WHAT THE EXERCISE ASKS:
Within the records, tally the lines that contain "fract" and reply with that number only.

RECORDS FOR THE EXERCISE:
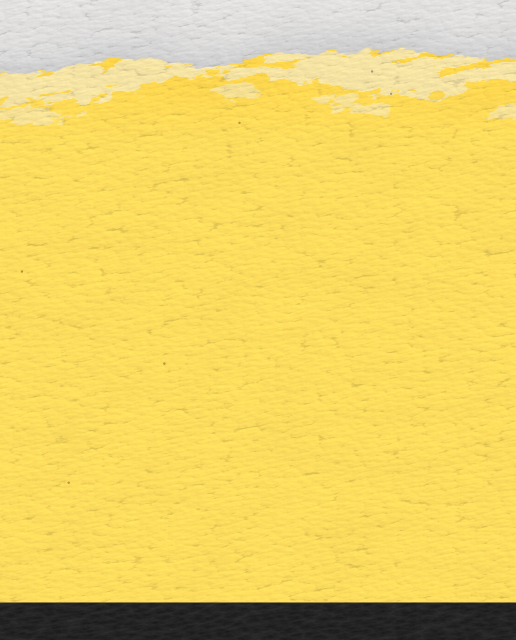
Reproduce this background procedurally as a Shadertoy shader.

```glsl
// Torn yellow paper with a cream ripped rim, below a grey sheet and above a dark strip.

const vec3 GREY_LIGHT = vec3(0.895, 0.89, 0.885);
const vec3 GREY_SHADE = vec3(0.77, 0.77, 0.775);
const vec3 YELLOW = vec3(0.99, 0.865, 0.365);
const vec3 YELLOW_RIM = vec3(0.99, 0.83, 0.28);
const vec3 CREAM = vec3(0.96, 0.89, 0.64);
const vec3 DARK = vec3(0.145);

const float STRIP_HEIGHT = 0.0586;
const float TEAR_ROUGHNESS = 0.022;
const float SHADOW_REACH = 0.035;
const float RELIEF_STRENGTH = 0.13;
const float SMUDGE_STRENGTH = 0.10;
const float GRAIN_SLANT = 0.14;
const vec2 GRAIN_SCALE = vec2(42.0, 115.0);
const float NOISE_MEAN = 0.43;

// Loose flakes: x across the width, depth below the top, half width.
const vec3 FLAKES[5] = vec3[5](
    vec3(0.055, 0.180, 0.080), vec3(0.462, 0.143, 0.034),
    vec3(0.665, 0.160, 0.040), vec3(0.730, 0.171, 0.026),
    vec3(0.985, 0.172, 0.034));

vec2 hash2(vec2 p) {
    vec3 q = fract(p.xyx * vec3(0.1031, 0.1030, 0.0973));
    q += dot(q, q.yzx + 33.33);
    return fract((q.xx + q.yz) * q.zy);
}

// Distance to the nearest cell point.
float cells(vec2 p) {
    vec2 cell = floor(p), local = fract(p);
    float nearest = 4.0;
    for (int j = -1; j <= 1; j++)
        for (int i = -1; i <= 1; i++) {
            vec2 step2 = vec2(i, j);
            vec2 away = step2 + hash2(cell + step2) - local;
            nearest = min(nearest, dot(away, away));
        }
    return sqrt(nearest);
}

// Three octaves of cellular noise.
float fibres(vec2 p) {
    float sum = 0.0, amplitude = 0.5;
    for (int k = 0; k < 3; k++) {
        sum += amplitude * cells(p);
        p = p * 2.03 + 17.3;
        amplitude *= 0.5;
    }
    return sum;
}

// Depth below the top of the tear and of the lower rim edge.
float tearDepth(float x) {
    return 0.1133 - 0.0208 * smoothstep(0.08, 0.22, x)
        + 0.0117 * smoothstep(0.26, 0.39, x) - 0.0195 * smoothstep(0.43, 0.55, x)
        - 0.0065 * smoothstep(0.60, 0.74, x) + 0.0156 * smoothstep(0.77, 0.94, x);
}

float rimDepth(float x) {
    return 0.1628 - 0.0443 * smoothstep(0.14, 0.40, x)
        + 0.0339 * smoothstep(0.43, 0.82, x) - 0.0260 * smoothstep(0.85, 0.96, x);
}

void mainImage(out vec4 fragColor, in vec2 fragCoord) {
    float pixel = 1.0 / iResolution.y;
    vec2 p = fragCoord * pixel;
    float x = fragCoord.x / iResolution.x;
    float depth = 1.0 - p.y;
    vec2 slanted = vec2(p.x, p.y - GRAIN_SLANT * p.x);

    // Paper grain: lit relief, darker smudges and slow mottling.
    vec2 grain = slanted * GRAIN_SCALE;
    float height = fibres(grain);
    float relief = fibres(grain + vec2(0.10, 0.28)) - height;
    float smudge = smoothstep(0.48, 0.75, height);
    float mottle = cells(slanted * vec2(9.0, 22.0)) - 0.5;

    // Ragged outlines share one torn noise field.
    float ragged = fibres(slanted * vec2(24.0, 58.0) + 5.7) - NOISE_MEAN;
    float tear = tearDepth(x) + TEAR_ROUGHNESS * ragged;
    float rim = rimDepth(x) + 2.0 * TEAR_ROUGHNESS * ragged;
    float yellowMask = smoothstep(-pixel, pixel, depth - tear);

    // Cream core, broken by yellow patches mostly along its upper side.
    float across = (depth - tear) / max(rim - tear, 0.005);
    float patches = fibres(slanted * vec2(13.0, 62.0) + 31.0);
    float cream = smoothstep(-0.02, 0.02, 0.40 + 0.30 * across - patches);
    cream *= 1.0 - smoothstep(-pixel, pixel, depth - rim);
    for (int k = 0; k < 5; k++) {
        vec2 offset = vec2(x, depth) - FLAKES[k].xy;
        float flake = 1.0 - length(offset / vec2(FLAKES[k].z, 0.011)) - 3.5 * ragged;
        cream = max(cream, 0.8 * smoothstep(0.0, 0.25, flake));
    }

    // Sheets, from the back to the front.
    float shadow = exp(-max(tear - depth, 0.0) / SHADOW_REACH);
    vec3 grey = mix(GREY_LIGHT, GREY_SHADE, 0.8 * shadow);
    vec3 yellow = mix(YELLOW_RIM, YELLOW, smoothstep(0.06, 0.24, depth));
    vec3 color = mix(grey, mix(yellow, CREAM, cream), yellowMask);
    color *= 1.0 + RELIEF_STRENGTH * relief - SMUDGE_STRENGTH * smudge - 0.022 * mottle;

    // Rare dark specks.
    vec2 speckCell = floor(p * 22.0);
    vec2 speckAt = 0.2 + 0.6 * hash2(speckCell + 3.0);
    float speck = 1.0 - smoothstep(0.02, 0.06, length(fract(p * 22.0) - speckAt));
    color *= 1.0 - 0.3 * speck * step(0.97, hash2(speckCell + 71.0).x);

    // Dark strip with a faint light grain.
    vec3 strip = DARK + 0.14 * relief + 0.10 * (height - NOISE_MEAN);
    color = mix(strip, color, smoothstep(-pixel, pixel, p.y - STRIP_HEIGHT));

    fragColor = vec4(clamp(color, 0.0, 1.0), 1.0);
}
```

TASK OUTPUT:
4